The 2020 season will be remembered for many reasons, but one of those reasons was the short nature – just 60 games. With a sample size of just two months, some players had big swings in their “first half” and “second half”. When you’re talking about just two months, though, those things often go unnoticed in a normal 162-game season. For Shogo Akiyama, though, the down, then up, wasn’t just a typical “good month/bad month” – there was a concerted effort to change what he was doing at the plate.
“I think the biggest takeaway from the season was how I was taking my timing, I was able to see the ball better in the second half after that,” said Akiyama through interpreter Luke Shinoda. “It was obviously the biggest change I had in my career, but I’m glad it turned out well.”

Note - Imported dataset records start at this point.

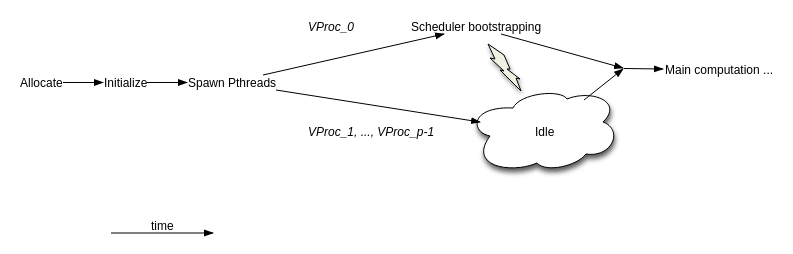
<!DOCTYPE html>
<html lang="en">
<head>
<meta charset="utf-8">
<title>Runtime startup timeline</title>
<style>
:root { --ink: #000; --paper: #fff; --bolt: #f0f0e2; }
* { box-sizing: border-box; margin: 0; padding: 0; }
body { background: var(--paper); overflow: hidden; }
.diagram {
  position: relative;
  width: 793px;
  height: 254px;
  overflow: hidden;
  background: var(--paper);
  color: var(--ink);
  font: 12px/14px "Liberation Sans", Arial, sans-serif;
}
.connectors { position: absolute; inset: 0; display: block; }
.arrows line { stroke: var(--ink); stroke-width: 1; }
.arrowhead { fill: var(--ink); }
.cloud { fill: var(--paper); stroke: var(--ink); filter: url(#cloud-shadow); }
.bolt { fill: var(--bolt); stroke: var(--ink); stroke-linejoin: miter; filter: url(#bolt-shadow); }
.node { position: absolute; white-space: nowrap; }
.branch { font-style: italic; }
.allocate { left: 20px; top: 76px; }
.initialize { left: 104px; top: 76px; }
.spawn { left: 188px; top: 76px; }
.first-proc { left: 308px; top: 20px; }
.other-procs { left: 308px; top: 125px; }
.scheduler { left: 411px; top: 20px; }
.idle { left: 535px; top: 125px; }
.main { left: 665px; top: 63px; }
.time { left: 151px; top: 219px; }
</style>
</head>
<body>
<main class="diagram">
  <svg class="connectors" width="793" height="254" viewBox="0 0 793 254" aria-hidden="true">
    <defs>
      <marker id="arrowhead" markerWidth="10" markerHeight="8" refX="9" refY="4" orient="auto" markerUnits="userSpaceOnUse">
        <polygon class="arrowhead" points="0,0.5 10,4 0,7.5"/>
      </marker>
      <filter id="cloud-shadow" x="-10%" y="-10%" width="125%" height="130%">
        <feDropShadow dx="1" dy="4" stdDeviation="2.5" flood-color="#000" flood-opacity="0.65"/>
      </filter>
      <filter id="bolt-shadow" x="-30%" y="-20%" width="160%" height="150%">
        <feDropShadow dx="1" dy="3" stdDeviation="2" flood-color="#000" flood-opacity="0.4"/>
      </filter>
    </defs>
    <path class="cloud" d="M490 136C470 132 470 106 513 108C520 93 561 89 567 99C592 89 624 102 603 122C624 130 612 158 586 154C577 166 546 173 537 163C512 174 467 167 490 136Z"/>
    <polygon class="bolt" points="488,44 504,55 510,69 507,69 520,79 516,78 521,91 500,70 504,71 490,58 495,59"/>
    <g class="arrows" marker-end="url(#arrowhead)">
      <line x1="63" y1="82.5" x2="103" y2="82.5" marker-end="url(#arrowhead)"/>
      <line x1="147" y1="82.5" x2="187" y2="82.5" marker-end="url(#arrowhead)"/>
      <line x1="263" y1="75" x2="444" y2="34" marker-end="url(#arrowhead)"/>
      <line x1="276" y1="90" x2="480" y2="122" marker-end="url(#arrowhead)"/>
      <line x1="501" y1="34" x2="623" y2="68" marker-end="url(#arrowhead)"/>
      <line x1="584" y1="100" x2="623" y2="69" marker-end="url(#arrowhead)"/>
      <line x1="624" y1="68.5" x2="663" y2="69" marker-end="url(#arrowhead)"/>
      <line x1="111" y1="233" x2="213" y2="233" marker-end="url(#arrowhead)"/>
    </g>
  </svg>
  <span class="node allocate">Allocate</span>
  <span class="node initialize">Initialize</span>
  <span class="node spawn">Spawn Pthreads</span>
  <span class="node branch first-proc">VProc_0</span>
  <span class="node branch other-procs">VProc_1, ..., VProc_p-1</span>
  <span class="node scheduler">Scheduler bootstrapping</span>
  <span class="node idle">Idle</span>
  <span class="node main">Main computation ...</span>
  <span class="node time">time</span>
</main>
</body>
</html>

In the first 30 games of the Cincinnati Reds season, Shogo Akiyama hit just .195/.279/.247 with eight walks and 20 strikeouts in 86 plate appearances. Over the final 30 games of the season he went out and hit .295/.427/.346 with 17 walks and just 14 strikeouts in 97 plate appearances.
Looking at the two splits two things are quite apparent: The plate discipline and approach were quite a bit different – walks were up and strikeouts were down, both significantly, in the second half. And that, even with the improved approach/outcomes, there was no power at all in either half as his isolated power (SLG-AVG) was just .052 and .051. He hit zero home runs in his rookie season after hitting 25, 24, and 20 in each of his final three seasons while playing for the Seibu Lions in Japan.

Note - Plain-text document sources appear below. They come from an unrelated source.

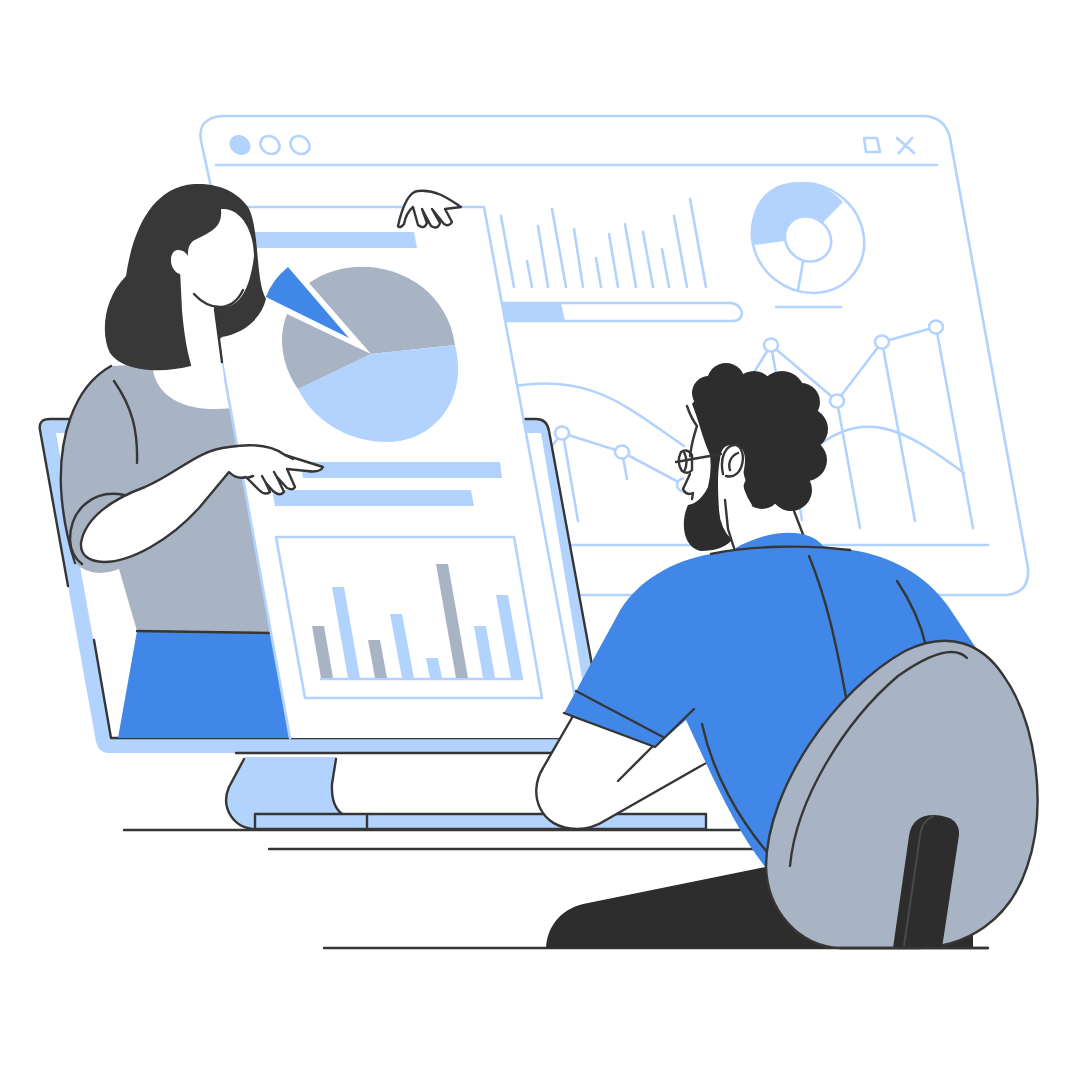
<!DOCTYPE html>
<html lang="en">
<head>
<meta charset="utf-8">
<title>Data presentation illustration</title>
<style>
:root{--ink:#363636;--hair:#383838;--curls:#2d2d2d;--blue:#4187e8;--sky:#b3d3ff;--gray:#a8b4c4;--white:#fff}
html,body{margin:0;width:1072px;height:1072px;overflow:hidden;background:var(--white)}
svg{display:block}
.sky-line{fill:none;stroke:var(--sky);stroke-width:2.6;stroke-linecap:round;stroke-linejoin:round}
.ink-line{fill:none;stroke:var(--ink);stroke-width:2.4;stroke-linecap:round;stroke-linejoin:round}
.inked{stroke:var(--ink);stroke-width:2.4;stroke-linecap:round;stroke-linejoin:round}
.outlined{fill:var(--white);stroke:var(--sky);stroke-width:2.6}
.sky{fill:var(--sky)}.blue{fill:var(--blue)}.gray{fill:var(--gray)}.white{fill:var(--white)}.hair{fill:var(--hair)}.curls{fill:var(--curls)}
</style>
</head>
<body>
<svg width="1072" height="1072" viewBox="0 0 1072 1072" role="img" aria-label="A woman steps out of a monitor to present charts to a seated man">
<defs>
<ellipse id="marker" rx="7" ry="6.5" class="outlined"/>
</defs>

<g id="browser-window">
<path class="outlined" d="M222 116H924Q945 117 950 138L1028 568Q1030 593 1006 595H300L201 141Q197 118 222 116Z"/>
<path class="sky-line" d="M216 165H937M864 138H877L880 152H866ZM897 138L914 153M912 138L899 153"/>
<ellipse cx="240" cy="145" rx="11" ry="9.5" class="sky" transform="rotate(35 240 145)"/>
<ellipse cx="270" cy="145" rx="10" ry="8.5" class="outlined" transform="rotate(35 270 145)"/>
<ellipse cx="300" cy="145" rx="10" ry="8.5" class="outlined" transform="rotate(35 300 145)"/>
<g id="thin-bars" class="sky-line">
<path d="M501 216L514 287M527 261L532 287M538 226L548 287M552 209L566 287M574 229L583 287M596 258L601 287M609 234L618 287M625 224L636 287M643 232L653 287M662 249L669 287M674 216L687 287M690 199L706 287"/>
</g>
<g id="progress-bar">
<path class="sky" d="M500 303H561L565 321H503Z"/>
<path class="sky-line" d="M495 303H731Q740 304 742 313Q741 321 733 321H495"/>
</g>
<g id="donut-chart">
<path class="sky" d="M754 245C745 213 763 182 798 182C817 182 832 190 843 202L808 238Z"/>
<ellipse class="sky-line" cx="808" cy="238" rx="58" ry="53" transform="rotate(38 808 238)"/>
<ellipse class="outlined" cx="808" cy="239" rx="24" ry="21.5" transform="rotate(38 808 239)"/>
<path class="sky-line" d="M803 262L798 290M776 307H841"/>
</g>
<g id="line-chart">
<path class="sky-line" d="M500 389C590 368 630 410 684 446M800 462C860 400 905 430 964 473M480 545H988"/>
<path class="sky-line" d="M540 462L562 433L622 452L684 485L771 345L837 401L882 342L936 327M564 440L578 521M622 452L627 479M771 345L802 520M837 401L860 528M882 342L915 521M936 327L973 528"/>
<use href="#marker" x="562" y="433"/><use href="#marker" x="622" y="452"/><use href="#marker" x="684" y="485"/>
<use href="#marker" x="771" y="345"/><use href="#marker" x="837" y="401"/><use href="#marker" x="882" y="342"/><use href="#marker" x="936" y="327"/>
</g>
</g>

<g id="monitor">
<path class="sky" d="M245 757L228 788C221 808 234 829 256 829H345V814C328 803 332 785 336 757Z"/>
<path class="ink-line" d="M244 759L229 787C220 808 234 829 256 829M336 759L332 784Q331 806 342 814"/>
<path class="sky" d="M50 419H536Q547 419 549 431L592 665V753H108Q99 753 96 742L40 430Q39 419 50 419Z"/>
<path class="white" d="M56 433H541L584 690V738H111Z"/>
<path class="ink-line" d="M68 586L40 430Q38 419 50 419H536Q547 419 549 431L592 665M94 640L111 738H562M236 753H552"/>
</g>

<g id="presenter-body">
<path class="blue" d="M137 631H271L290 738H118Z"/>
<path class="gray" d="M111 366C72 388 59 440 61 488Q63 526 75 563Q92 579 119 569L137 631L272 633L229 400L191 362Z"/>
<path class="white" d="M153 370C158 400 190 413 232 408L222 358L190 350Z"/>
<path class="ink-line" d="M111 366C72 388 59 440 61 488Q63 526 75 563M114 381C132 407 138 430 137 463M137 631L270 633"/>
</g>

<g id="report-sheet">
<path fill="var(--white)" d="M194 207H484L576 697L580 738H290Z"/>
<path class="sky-line" d="M222 362L290 738M240 207H484L575 697"/>
<path class="sky" d="M250 232H414L417 248H253ZM300 462H500L502 478H303ZM272 490H471L474 506H275Z"/>
<g id="pie-chart">
<path class="gray" d="M371 354L309 283C360 247 445 272 455 345Z"/>
<path class="sky" d="M371 354L455 345C469 399 434 442 387 442C345 442 312 418 298 389Z"/>
<path class="gray" d="M371 354L298 389C281 365 278 336 287 314Z"/>
<path class="blue" d="M349 338L266 297Q272 280 288 267Z"/>
</g>
<g id="bar-chart">
<path class="sky-line" d="M276 537H514L542 698H305ZM321 679H522"/>
<path class="gray" d="M312 626H324L333 678H321ZM368 640H380L387 678H375ZM436 564H448L468 678H456Z"/>
<path class="sky" d="M332 587H344L360 678H348ZM390 614H402L414 678H402ZM426 658H438L442 678H430ZM474 626H486L495 678H483ZM496 595H508L523 678H511Z"/>
</g>
</g>

<g id="presenter-head">
<path class="hair" d="M248 207C236 190 216 183 194 184C153 187 133 228 126 276C104 298 100 333 110 353C124 373 164 373 191 366L222 337C244 333 261 319 266 299C255 280 260 228 248 207Z"/>
<path class="white" d="M180 270L182 310Q185 346 192 368L224 378L214 306Z"/>
<path class="white" d="M221 209C240 207 254 230 254 256C250 290 239 307 223 307Q204 307 193 293L180 274C169 271 168 252 177 250Q184 249 188 256Q187 246 193 241C210 232 223 228 221 209Z"/>
<path class="ink-line" d="M194 294Q207 308 222 307Q236 305 243 290M215 309L222 362"/>
</g>

<g id="presenter-arms">
<path class="gray" d="M126 494C96 491 76 505 70 540L76 563Q95 580 120 567Z"/>
<path class="ink-line" d="M124 495C95 489 70 508 70 540Q71 556 82 564"/>
<path class="inked white" d="M229 472L199 508C170 540 131 562 104 562Q80 561 81 543C85 518 112 499 145 487C178 473 197 450 229 447Q266 441 285 455L323 467Q320 473 307 471L287 469L295 487Q293 491 287 488L277 477L284 492Q280 497 273 491L266 483L270 492Q265 496 259 490L246 477Q237 480 229 472Z"/>
<path class="ink-line" d="M285 455L293 459M274 472L278 479M262 476L267 485M247 478L253 476"/>
<path class="inked white" d="M398 226C402 208 408 192 418 191C436 189 449 199 461 207L445 209L452 222Q449 227 444 224L432 209L440 223Q438 230 431 226L422 209L427 223Q424 230 418 225L413 207Q406 213 404 224Q400 229 398 226Z"/>
</g>

<g id="desk">
<path class="ink-line" d="M124 830H740M269 849H756M324 948H988"/>
<path class="inked sky" d="M255 814H706V829H255ZM367 814V829"/>
</g>

<g id="viewer-head">
<path class="white" d="M694 418L682 490Q688 496 693 493L700 545L735 553L803 540L795 505L760 400Z"/>
<path class="ink-line" d="M794 511L804 537"/>
<g class="curls">
<path d="M692 404L716 375L790 380L820 420L815 475L790 500L757 492Q744 486 743 468Q743 445 730 445Q721 446 720 459C717 475 718 491 719 510Q720 528 732 540Q722 551 701 551C683 548 680 522 688 505Q700 503 708 487Q712 471 710 455C702 437 699 421 692 404Z"/>
<circle cx="709" cy="393" r="17"/><circle cx="726" cy="382" r="19"/><circle cx="754" cy="391" r="20"/><circle cx="782" cy="394" r="23"/><circle cx="801" cy="402" r="19"/><circle cx="807" cy="429" r="21"/><circle cx="806" cy="460" r="21"/><circle cx="791" cy="490" r="21"/><circle cx="762" cy="490" r="19"/>
</g>
<path class="white" d="M722 480C719 457 724 444 735 445C748 446 746 467 742 476Q742 490 752 505L738 540L726 528Z"/>
<path class="ink-line" d="M723 474C719 456 727 444 736 445C748 448 744 481 726 476M738 453C730 456 728 464 730 470M725 500L728 529M728 529L735 551M687 406Q691 418 697 426C693 438 691 448 690 456M690 474L683 489Q686 496 693 493L692 499M676 462L721 454"/>
<path class="ink-line" d="M681 452Q676 462 682 471Q688 475 692 470V455Q687 448 681 452M684 452Q689 462 684 472"/>
</g>

<g id="viewer-body">
<path class="curls" d="M546 948C547 926 562 907 588 903L780 864L973 930V948Z"/>
<path class="inked white" d="M573 716L543 768C527 794 540 829 577 829Q592 829 606 820L706 763L688 722L650 744Z"/>
<path fill="var(--white)" d="M650 744L688 714L710 760L694 768Z"/>
<path class="ink-line" d="M655 744L618 781"/>
<path class="blue" d="M711 554L734 549C763 531 807 525 823 546L852 550C890 556 925 574 948 606L980 654L850 760L766 868C735 829 712 776 686 720L655 747L564 713L576 691L617 616C635 581 674 560 711 554Z"/>
<path class="ink-line" d="M711 554C752 545 808 545 850 550M809 556C827 600 836 643 846 697M897 581Q918 612 926 646M576 691L663 737M564 713L655 747L694 709M702 724C713 775 740 820 767 852"/>
</g>

<g id="chair">
<path class="inked gray" d="M766 866C767 788 835 690 905 651C950 629 983 645 1003 675C1038 724 1047 810 1027 867C1010 919 968 948 915 948H840C798 946 767 910 766 866Z"/>
<path class="ink-line" d="M790 866C796 800 844 722 898 676Q949 640 967 658"/>
<path class="curls" d="M893 948L909 836Q912 815 934 815Q960 816 959 835L942 948Z"/>
<path fill="none" stroke="#484848" stroke-width="2" d="M904 946L920 836Q922 820 934 816"/>
<path class="ink-line" d="M840 948H988"/>
</g>
</svg>
</body>
</html>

In early January we wrote about how Shogo Akiyama spoke on a television show in Japan that one thing he was focusing on was trying to hit for more power in 2021. The outfielder spoke about that once again on Monday while in Goodyear, also noting that he was training with more emphasis against velocity he’ll see in the Major Leagues.
“Yeah, definitely I felt that change in velocity that wasn’t there was in Japan,” said Akiyama. “During the offseason, I was swinging and imagining that the velo was there from a Major League level pitcher. I value each swing more with power compared to where I used to focus more on contact and the shape of the swing. Just looking into spring training I just hope I can produce results moving forward.”

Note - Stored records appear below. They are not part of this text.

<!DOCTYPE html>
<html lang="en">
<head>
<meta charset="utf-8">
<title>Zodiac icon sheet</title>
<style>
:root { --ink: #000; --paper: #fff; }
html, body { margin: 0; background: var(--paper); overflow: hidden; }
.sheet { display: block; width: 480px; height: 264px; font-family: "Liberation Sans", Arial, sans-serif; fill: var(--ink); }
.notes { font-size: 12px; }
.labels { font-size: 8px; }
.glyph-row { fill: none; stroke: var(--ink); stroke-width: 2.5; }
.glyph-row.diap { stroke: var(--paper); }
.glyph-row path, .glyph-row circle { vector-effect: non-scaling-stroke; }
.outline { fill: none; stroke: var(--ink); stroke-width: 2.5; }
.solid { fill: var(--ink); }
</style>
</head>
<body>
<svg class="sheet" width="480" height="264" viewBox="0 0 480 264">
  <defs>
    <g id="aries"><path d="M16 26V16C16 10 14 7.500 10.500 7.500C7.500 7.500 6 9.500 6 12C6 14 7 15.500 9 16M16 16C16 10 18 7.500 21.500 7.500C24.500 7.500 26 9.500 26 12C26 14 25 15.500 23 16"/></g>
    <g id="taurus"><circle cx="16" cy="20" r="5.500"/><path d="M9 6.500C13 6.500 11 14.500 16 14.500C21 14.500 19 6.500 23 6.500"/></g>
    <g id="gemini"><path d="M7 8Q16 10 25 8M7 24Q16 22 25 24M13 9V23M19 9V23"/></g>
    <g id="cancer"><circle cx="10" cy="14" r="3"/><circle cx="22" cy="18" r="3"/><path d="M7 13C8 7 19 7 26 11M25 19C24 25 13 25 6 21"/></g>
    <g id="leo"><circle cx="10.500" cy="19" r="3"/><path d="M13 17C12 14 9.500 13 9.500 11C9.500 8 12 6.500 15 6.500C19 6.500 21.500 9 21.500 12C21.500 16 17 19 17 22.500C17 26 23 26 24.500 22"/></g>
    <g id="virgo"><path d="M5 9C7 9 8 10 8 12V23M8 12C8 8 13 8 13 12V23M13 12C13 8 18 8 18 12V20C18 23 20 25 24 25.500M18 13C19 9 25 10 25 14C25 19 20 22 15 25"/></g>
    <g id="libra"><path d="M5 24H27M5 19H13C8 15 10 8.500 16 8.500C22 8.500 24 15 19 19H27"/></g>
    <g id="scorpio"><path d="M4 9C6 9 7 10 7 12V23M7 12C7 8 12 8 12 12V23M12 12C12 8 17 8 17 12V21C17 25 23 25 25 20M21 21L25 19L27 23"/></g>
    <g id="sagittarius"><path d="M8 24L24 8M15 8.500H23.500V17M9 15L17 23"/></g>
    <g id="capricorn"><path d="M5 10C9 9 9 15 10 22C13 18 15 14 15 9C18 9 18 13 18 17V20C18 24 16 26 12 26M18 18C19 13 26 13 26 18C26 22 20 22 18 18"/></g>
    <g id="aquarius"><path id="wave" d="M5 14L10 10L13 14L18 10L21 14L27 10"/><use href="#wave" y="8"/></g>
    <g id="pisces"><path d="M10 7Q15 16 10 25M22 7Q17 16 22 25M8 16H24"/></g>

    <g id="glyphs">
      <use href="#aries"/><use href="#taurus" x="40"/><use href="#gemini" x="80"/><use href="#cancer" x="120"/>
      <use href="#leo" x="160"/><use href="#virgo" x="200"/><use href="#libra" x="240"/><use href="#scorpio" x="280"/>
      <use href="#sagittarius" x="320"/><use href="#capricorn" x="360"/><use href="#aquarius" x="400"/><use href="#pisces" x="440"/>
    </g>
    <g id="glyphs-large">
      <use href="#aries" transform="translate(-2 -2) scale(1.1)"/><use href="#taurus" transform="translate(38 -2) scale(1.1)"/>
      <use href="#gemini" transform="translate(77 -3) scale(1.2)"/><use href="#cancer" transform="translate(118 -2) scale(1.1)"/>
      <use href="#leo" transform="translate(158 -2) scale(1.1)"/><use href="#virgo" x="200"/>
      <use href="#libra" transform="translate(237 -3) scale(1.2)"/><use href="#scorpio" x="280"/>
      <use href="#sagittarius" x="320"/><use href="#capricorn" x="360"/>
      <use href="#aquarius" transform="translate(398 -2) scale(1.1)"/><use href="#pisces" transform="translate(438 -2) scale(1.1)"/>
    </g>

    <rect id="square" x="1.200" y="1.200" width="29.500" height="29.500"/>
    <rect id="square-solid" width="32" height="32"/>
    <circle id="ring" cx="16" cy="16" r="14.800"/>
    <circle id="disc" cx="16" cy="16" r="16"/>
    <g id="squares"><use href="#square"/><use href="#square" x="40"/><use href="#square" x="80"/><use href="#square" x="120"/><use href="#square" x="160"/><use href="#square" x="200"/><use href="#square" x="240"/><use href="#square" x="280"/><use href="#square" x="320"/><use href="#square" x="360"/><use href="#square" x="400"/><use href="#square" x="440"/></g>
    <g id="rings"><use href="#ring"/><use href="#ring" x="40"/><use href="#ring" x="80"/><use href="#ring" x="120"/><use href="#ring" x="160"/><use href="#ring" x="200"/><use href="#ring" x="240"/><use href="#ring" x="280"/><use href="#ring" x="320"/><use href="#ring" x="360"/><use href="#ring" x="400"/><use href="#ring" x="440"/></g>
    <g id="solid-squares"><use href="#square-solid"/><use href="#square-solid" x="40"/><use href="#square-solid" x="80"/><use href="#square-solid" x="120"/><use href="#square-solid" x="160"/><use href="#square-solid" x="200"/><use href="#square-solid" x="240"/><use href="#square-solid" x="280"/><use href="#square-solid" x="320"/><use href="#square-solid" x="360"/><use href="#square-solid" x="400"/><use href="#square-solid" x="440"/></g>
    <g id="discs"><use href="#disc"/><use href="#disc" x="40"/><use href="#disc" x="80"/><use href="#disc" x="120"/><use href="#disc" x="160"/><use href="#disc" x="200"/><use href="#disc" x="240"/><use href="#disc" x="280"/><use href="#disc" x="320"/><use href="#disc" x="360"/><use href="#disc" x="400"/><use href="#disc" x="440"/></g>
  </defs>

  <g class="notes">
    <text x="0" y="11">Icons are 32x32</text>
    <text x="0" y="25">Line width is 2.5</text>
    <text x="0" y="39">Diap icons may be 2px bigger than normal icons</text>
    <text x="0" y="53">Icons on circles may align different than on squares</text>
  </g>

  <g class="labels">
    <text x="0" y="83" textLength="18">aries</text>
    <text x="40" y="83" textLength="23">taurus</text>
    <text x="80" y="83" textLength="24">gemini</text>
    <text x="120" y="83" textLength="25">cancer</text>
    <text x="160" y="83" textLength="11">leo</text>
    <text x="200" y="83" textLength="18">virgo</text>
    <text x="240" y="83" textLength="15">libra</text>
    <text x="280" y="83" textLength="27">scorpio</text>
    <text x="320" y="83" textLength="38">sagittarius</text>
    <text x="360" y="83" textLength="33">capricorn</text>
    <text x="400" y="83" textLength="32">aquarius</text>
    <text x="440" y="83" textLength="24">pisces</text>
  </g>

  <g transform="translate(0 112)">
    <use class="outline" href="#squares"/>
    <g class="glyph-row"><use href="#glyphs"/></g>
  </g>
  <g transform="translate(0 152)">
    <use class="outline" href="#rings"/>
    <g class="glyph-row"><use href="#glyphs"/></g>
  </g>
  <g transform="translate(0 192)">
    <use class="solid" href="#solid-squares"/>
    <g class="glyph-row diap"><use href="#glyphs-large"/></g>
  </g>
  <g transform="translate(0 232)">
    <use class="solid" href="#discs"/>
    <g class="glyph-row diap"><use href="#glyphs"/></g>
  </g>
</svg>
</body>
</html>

Reds to honor Joe Morgan with #8 patch
While the postseason was taking place in 2020 the Cincinnati Reds and Major League Baseball lost one of the bet players to ever put on a jersey when Joe Morgan passed away at the age of 77. The Reds will be honoring Morgan this year with a #8 patch on their sleeves.
— Redleg Nation (@redlegnation) February 22, 2021